On the evidence of 300—a cinecartoony take on the Spartan war—and this nutty pastiche project, Snyder seems like a modern-day entertainment machine weaned on comic books and computer games. But he also seems to have had a distracted and marginal interest in history, at least in terms of the potential for staging conflicts in various battle zones throughout history—one of the shticks in his latest project.
Apparently, a new narrative window on outrageous plot twists is ye old insane asylum, if we’re to believe Shutter Island and this entertaining hokum. Our charming and soon-to-be kickass protagonist (Emily Browning), abused by her stepfather, is committed to a gray and gothic institution in Vermont: naturally, a dank, squalid, and forbidding landscape of terrors.

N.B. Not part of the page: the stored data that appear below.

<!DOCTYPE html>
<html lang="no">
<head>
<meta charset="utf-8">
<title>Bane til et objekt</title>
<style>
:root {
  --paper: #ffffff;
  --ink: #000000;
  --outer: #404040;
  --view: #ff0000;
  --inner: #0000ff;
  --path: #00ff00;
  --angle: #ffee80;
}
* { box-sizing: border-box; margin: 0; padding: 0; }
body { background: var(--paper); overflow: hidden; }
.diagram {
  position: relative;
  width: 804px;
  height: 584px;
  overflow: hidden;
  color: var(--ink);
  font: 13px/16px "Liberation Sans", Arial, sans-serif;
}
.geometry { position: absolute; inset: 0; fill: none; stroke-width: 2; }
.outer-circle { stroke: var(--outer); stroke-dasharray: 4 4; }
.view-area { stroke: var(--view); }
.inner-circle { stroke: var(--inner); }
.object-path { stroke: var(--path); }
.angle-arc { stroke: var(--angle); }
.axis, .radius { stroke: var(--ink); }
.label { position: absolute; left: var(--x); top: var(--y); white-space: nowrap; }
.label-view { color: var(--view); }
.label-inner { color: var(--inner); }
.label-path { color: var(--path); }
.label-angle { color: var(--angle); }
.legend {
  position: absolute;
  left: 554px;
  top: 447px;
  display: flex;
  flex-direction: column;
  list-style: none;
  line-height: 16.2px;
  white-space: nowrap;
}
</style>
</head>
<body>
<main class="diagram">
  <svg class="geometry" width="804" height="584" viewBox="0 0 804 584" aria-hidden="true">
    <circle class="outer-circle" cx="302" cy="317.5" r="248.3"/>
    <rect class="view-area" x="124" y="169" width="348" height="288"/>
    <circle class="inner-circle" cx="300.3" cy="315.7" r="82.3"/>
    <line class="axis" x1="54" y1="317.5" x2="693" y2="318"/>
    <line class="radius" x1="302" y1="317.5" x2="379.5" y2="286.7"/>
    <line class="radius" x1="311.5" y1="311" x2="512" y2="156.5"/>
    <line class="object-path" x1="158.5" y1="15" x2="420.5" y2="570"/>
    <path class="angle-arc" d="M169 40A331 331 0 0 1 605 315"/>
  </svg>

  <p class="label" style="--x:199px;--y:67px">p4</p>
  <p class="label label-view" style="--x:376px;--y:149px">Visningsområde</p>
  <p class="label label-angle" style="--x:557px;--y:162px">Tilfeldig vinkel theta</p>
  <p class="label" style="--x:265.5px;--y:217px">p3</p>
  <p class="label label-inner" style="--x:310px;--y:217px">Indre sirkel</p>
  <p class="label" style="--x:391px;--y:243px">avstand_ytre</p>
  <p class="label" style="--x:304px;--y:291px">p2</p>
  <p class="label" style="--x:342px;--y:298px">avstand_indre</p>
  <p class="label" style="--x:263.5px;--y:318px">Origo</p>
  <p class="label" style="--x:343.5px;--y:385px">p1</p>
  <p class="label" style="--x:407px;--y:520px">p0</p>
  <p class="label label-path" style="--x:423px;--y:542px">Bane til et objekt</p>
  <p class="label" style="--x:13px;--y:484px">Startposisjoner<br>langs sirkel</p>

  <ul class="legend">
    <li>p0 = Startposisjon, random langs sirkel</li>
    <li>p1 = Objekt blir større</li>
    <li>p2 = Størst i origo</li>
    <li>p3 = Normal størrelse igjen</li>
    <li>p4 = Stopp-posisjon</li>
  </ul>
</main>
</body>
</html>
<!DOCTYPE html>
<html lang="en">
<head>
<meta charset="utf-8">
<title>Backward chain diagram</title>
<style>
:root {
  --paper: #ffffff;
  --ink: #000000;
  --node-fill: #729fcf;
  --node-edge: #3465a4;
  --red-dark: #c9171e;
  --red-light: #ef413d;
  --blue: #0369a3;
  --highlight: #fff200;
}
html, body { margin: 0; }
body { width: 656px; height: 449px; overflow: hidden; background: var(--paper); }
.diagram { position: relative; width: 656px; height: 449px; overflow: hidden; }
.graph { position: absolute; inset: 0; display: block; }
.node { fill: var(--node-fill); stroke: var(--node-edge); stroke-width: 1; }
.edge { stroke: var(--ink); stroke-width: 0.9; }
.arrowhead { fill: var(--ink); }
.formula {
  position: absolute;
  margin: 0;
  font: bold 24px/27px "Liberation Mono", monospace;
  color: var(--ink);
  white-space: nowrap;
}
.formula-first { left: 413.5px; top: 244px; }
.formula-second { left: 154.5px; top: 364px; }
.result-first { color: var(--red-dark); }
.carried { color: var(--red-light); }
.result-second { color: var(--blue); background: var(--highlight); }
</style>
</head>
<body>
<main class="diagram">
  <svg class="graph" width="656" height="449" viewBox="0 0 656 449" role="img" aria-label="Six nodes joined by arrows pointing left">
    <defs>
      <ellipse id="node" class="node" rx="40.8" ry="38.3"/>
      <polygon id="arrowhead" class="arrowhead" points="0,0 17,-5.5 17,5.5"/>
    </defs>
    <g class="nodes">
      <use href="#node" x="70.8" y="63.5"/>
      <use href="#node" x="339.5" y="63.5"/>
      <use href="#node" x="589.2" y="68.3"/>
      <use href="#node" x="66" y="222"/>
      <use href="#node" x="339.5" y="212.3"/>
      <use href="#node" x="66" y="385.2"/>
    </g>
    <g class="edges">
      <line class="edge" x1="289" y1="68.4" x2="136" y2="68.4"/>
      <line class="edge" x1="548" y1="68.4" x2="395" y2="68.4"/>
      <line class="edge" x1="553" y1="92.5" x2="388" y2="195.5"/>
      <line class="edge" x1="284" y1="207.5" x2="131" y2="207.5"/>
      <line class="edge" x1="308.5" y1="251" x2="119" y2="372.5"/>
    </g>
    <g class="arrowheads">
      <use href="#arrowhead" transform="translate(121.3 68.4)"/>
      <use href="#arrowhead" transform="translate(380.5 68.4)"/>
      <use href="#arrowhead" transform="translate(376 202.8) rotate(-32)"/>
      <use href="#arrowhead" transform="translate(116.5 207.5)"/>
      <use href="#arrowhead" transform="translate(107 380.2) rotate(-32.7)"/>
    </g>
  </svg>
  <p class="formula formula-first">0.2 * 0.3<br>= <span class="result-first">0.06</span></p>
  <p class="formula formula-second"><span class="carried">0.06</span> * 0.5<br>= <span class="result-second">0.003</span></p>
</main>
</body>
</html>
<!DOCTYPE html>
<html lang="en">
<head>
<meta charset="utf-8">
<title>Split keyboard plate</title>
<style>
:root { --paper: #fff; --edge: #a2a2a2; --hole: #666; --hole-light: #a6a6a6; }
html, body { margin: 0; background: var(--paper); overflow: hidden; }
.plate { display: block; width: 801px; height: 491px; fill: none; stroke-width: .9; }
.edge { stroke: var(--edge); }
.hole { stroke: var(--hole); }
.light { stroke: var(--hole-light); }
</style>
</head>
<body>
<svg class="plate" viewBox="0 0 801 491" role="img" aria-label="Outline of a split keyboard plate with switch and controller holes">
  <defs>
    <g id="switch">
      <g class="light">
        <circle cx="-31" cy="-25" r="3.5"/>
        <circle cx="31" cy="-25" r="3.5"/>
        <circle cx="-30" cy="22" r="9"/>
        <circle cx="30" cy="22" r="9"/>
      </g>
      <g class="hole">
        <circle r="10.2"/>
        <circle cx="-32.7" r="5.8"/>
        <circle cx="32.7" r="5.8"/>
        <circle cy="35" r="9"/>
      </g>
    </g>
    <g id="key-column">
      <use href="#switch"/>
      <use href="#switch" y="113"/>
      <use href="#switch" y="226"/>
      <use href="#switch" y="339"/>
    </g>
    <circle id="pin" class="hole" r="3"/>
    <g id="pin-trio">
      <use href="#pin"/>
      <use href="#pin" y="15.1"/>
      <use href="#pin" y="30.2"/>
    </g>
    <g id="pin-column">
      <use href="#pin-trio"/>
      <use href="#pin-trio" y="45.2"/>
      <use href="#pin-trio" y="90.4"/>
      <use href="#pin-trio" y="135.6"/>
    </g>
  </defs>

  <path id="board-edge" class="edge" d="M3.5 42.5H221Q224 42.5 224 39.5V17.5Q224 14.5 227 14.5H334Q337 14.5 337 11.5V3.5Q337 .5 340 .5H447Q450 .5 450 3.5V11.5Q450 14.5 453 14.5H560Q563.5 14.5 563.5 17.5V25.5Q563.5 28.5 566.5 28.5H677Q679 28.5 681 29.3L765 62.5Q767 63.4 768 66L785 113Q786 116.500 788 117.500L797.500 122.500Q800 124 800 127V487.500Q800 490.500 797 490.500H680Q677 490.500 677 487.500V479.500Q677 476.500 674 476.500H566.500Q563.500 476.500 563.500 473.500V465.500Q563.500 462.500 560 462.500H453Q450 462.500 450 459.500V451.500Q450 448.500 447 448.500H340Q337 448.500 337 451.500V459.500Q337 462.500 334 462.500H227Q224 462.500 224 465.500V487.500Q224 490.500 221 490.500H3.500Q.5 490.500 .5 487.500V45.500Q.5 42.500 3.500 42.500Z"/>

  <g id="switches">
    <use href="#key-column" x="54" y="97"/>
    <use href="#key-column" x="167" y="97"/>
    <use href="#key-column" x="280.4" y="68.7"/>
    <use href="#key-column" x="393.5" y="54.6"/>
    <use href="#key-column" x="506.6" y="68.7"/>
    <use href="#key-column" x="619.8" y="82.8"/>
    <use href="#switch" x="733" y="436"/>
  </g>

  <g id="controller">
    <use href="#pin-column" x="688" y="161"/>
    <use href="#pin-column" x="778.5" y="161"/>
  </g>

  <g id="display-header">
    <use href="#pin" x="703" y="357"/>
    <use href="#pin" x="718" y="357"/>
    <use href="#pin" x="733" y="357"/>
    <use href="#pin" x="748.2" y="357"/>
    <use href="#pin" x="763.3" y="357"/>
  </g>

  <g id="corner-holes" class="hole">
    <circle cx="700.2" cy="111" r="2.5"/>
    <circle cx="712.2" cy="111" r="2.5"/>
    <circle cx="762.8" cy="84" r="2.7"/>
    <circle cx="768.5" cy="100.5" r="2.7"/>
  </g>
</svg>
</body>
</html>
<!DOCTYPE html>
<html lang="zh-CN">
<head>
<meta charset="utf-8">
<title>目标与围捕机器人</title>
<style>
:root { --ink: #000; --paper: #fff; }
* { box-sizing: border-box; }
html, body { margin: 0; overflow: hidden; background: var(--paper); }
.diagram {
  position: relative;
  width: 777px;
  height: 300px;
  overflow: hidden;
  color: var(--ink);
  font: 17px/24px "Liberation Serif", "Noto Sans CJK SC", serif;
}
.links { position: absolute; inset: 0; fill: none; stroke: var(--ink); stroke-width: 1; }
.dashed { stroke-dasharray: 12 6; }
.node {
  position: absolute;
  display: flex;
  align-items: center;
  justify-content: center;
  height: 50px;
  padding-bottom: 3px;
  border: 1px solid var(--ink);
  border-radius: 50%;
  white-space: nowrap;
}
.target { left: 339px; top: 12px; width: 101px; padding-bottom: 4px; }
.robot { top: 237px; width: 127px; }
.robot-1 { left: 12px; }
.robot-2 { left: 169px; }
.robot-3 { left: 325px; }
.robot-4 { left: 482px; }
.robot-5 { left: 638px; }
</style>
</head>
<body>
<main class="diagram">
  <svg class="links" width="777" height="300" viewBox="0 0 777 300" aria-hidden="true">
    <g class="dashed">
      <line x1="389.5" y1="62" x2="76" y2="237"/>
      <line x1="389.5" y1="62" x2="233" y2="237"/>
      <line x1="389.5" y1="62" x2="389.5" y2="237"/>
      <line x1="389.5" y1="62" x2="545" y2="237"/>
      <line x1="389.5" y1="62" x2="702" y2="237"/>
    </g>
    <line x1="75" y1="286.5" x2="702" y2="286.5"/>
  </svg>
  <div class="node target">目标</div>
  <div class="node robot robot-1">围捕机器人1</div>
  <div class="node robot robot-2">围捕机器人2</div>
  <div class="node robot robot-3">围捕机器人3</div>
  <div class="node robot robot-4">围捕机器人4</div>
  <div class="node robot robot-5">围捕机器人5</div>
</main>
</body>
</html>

The plot and FX budget thicken considerably once Snyder gets inside his heroine’s addled mind and injects a fantastical subplot involving scantily clad girl posses who wield heavy artillery and take no prisoners. Boom goes trench warfare in WWI, boom a medieval castle with a mean-mofo fire-breathing dragon, boom a hellbent bullet train on Saturn, boom goes Snyder’s childlike imagination and love of things that go boom.
At best, Sucker Punch may ultimately enter the dubious achievement zone of cult classics, joining films like Showgirls (another movie peopled with lissome young gals) as examples of cinema so bad it loops around to being, potentially, inversely enjoyable kitsch. You may find yourself with a headache from eye-rolling, but with the right low expectations and spirit of cartoon-flavored silliness, Sucker Punch won’t leave you yawning or watch-checking.